From the entries below, copy each line in which the word "band" occurs.

## STUDY MATERIAL
BEGIN

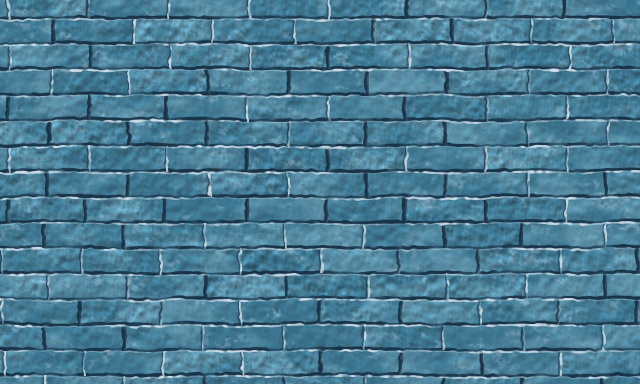
Give the GLSL for this texture, as a Shadertoy shader.

```glsl
// Painted blue brick wall in running bond, lit from above.
// Distances to the bed and head joints give dark gaps and pale lit edges;
// value noise adds wobble, embossed grain, scuffs and per-brick tone.

float hash(vec2 p) {
    return fract(sin(dot(p, vec2(127.1, 311.7))) * 43758.5453);
}

float noise(vec2 p) {
    vec2 i = floor(p), f = fract(p);
    f = f * f * (3.0 - 2.0 * f);
    return mix(mix(hash(i), hash(i + vec2(1, 0)), f.x),
               mix(hash(i + vec2(0, 1)), hash(i + vec2(1, 1)), f.x), f.y);
}

float fbm(vec2 p) {
    float sum = 0.0, amp = 0.53;
    for (int i = 0; i < 4; i++) {
        sum += amp * noise(p);
        p = mat2(1.6, 1.2, -1.2, 1.6) * p + 7.3;
        amp *= 0.5;
    }
    return sum;
}

// Soft stripe of half-width w around d = 0
float band(float d, float w, float soft) {
    return 1.0 - smoothstep(w - soft, w + soft, abs(d));
}

void mainImage(out vec4 fragColor, in vec2 fragCoord) {
    // One unit is a course height; y runs down from the top
    vec2 uv = fragCoord / iResolution.xy;
    vec2 p = vec2(uv.x * 25.1, (1.0 - uv.y) * 15.03 + 0.28);
    float soft = max(0.7 * 15.03 / iResolution.y, 0.025);

    // Uneven edges
    vec2 q = p;
    q.y += 0.09 * (noise(p * vec2(0.7, 0.4)) - 0.5) + 0.07 * (noise(p * 4.5) - 0.5);
    q.x += 0.10 * (noise(p * 3.0 + 20.0) - 0.5) + 0.06 * (noise(p * 7.0) - 0.5);

    // Courses: alternate rows shift by half a brick, drifting slightly left
    float row = floor(q.y);
    float bed = q.y - round(q.y);
    float shift = (mod(row, 2.0) > 0.5 ? 0.66 : 0.13) - 0.008 * row
                + 0.07 * (hash(vec2(row, 3.0)) - 0.5);
    float u = q.x / 3.125 - shift;
    float joint = round(u);
    vec2 jointId = vec2(joint, row);
    float head = (u - joint) * 3.125 - 0.12 * (hash(jointId + 40.0) - 0.5);
    vec2 brick = vec2(head < 0.0 ? joint - 1.0 : joint, row);

    // Brick face: tone, broad patches and pale scuffs
    float tone = hash(brick + 11.0);
    float patches = fbm(p * vec2(0.8, 1.3) + tone * 9.0);
    vec3 col = mix(vec3(0.235, 0.455, 0.555), vec3(0.36, 0.57, 0.66),
                   smoothstep(0.32, 0.78, patches + 0.18 * (tone - 0.5)));
    float scuff = smoothstep(0.56, 0.78, fbm(p * vec2(1.5, 2.4) + 31.0))
                * smoothstep(0.3, 0.7, noise(p * 8.0));
    col = mix(col, vec3(0.51, 0.66, 0.74), 0.6 * scuff);

    // Embossed grain, rougher on some bricks
    float rough = mix(0.25, 0.75, hash(brick + 5.0));
    vec2 g = p * 3.6;
    float relief = fbm(g + vec2(0.12, 0.28)) - fbm(g - vec2(0.12, 0.28));
    col *= 1.0 + rough * clamp(relief, -0.45, 0.45);
    float pits = smoothstep(0.76, 0.9, noise(p * 6.5 + 60.0)) * rough;
    col = mix(col, vec3(0.20, 0.37, 0.47), 0.5 * pits);

    // Joint wear: patches of mortar showing along the beds and on random heads
    float bedWear = smoothstep(0.3, 0.65, fbm(p * vec2(0.9, 1.6) + 90.0));
    float bedGap = smoothstep(0.25, 0.6, fbm(p * vec2(1.1, 1.5) + 150.0));
    float headWear = smoothstep(0.3, 0.7, hash(jointId + 70.0));
    float crumbs = noise(p * 6.0 + 15.0);

    // Soft shading next to the joints
    float rim = max(band(bed + 0.05, 0.06, 0.07), band(head, 0.06, 0.07));
    col = mix(col, vec3(0.20, 0.37, 0.47), 0.5 * rim);

    // Dark gaps below and beside bricks
    float gap = max(band(bed + 0.045, 0.03 + 0.035 * bedGap, soft) * mix(0.5, 1.0, bedGap),
                    band(head, 0.035 + 0.04 * (1.0 - headWear), soft)
                    * mix(1.0, 0.55, headWear));
    col = mix(col, vec3(0.08, 0.18, 0.26), 0.92 * gap);

    // Pale lit edges on top of bricks and along worn heads
    float edge = max(band(bed - 0.035, 0.022 + 0.035 * bedWear * crumbs, soft)
                     * mix(0.4, 1.0, bedWear),
                     band(head - 0.055, 0.025 + 0.03 * crumbs, soft)
                     * mix(0.12, 0.95, headWear));
    vec3 pale = mix(vec3(0.51, 0.66, 0.74), vec3(0.82, 0.88, 0.92),
                    smoothstep(0.15, 0.6, crumbs));
    col = mix(col, pale, edge * mix(0.65, 1.0, crumbs));

    fragColor = vec4(col, 1.0);
}
```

END

## SOLVED EXERCISE
float band(float d, float w, float soft) {
    float rim = max(band(bed + 0.05, 0.06, 0.07), band(head, 0.06, 0.07));
    float gap = max(band(bed + 0.045, 0.03 + 0.035 * bedGap, soft) * mix(0.5, 1.0, bedGap),
                    band(head, 0.035 + 0.04 * (1.0 - headWear), soft)
    float edge = max(band(bed - 0.035, 0.022 + 0.035 * bedWear * crumbs, soft)
                     band(head - 0.055, 0.025 + 0.03 * crumbs, soft)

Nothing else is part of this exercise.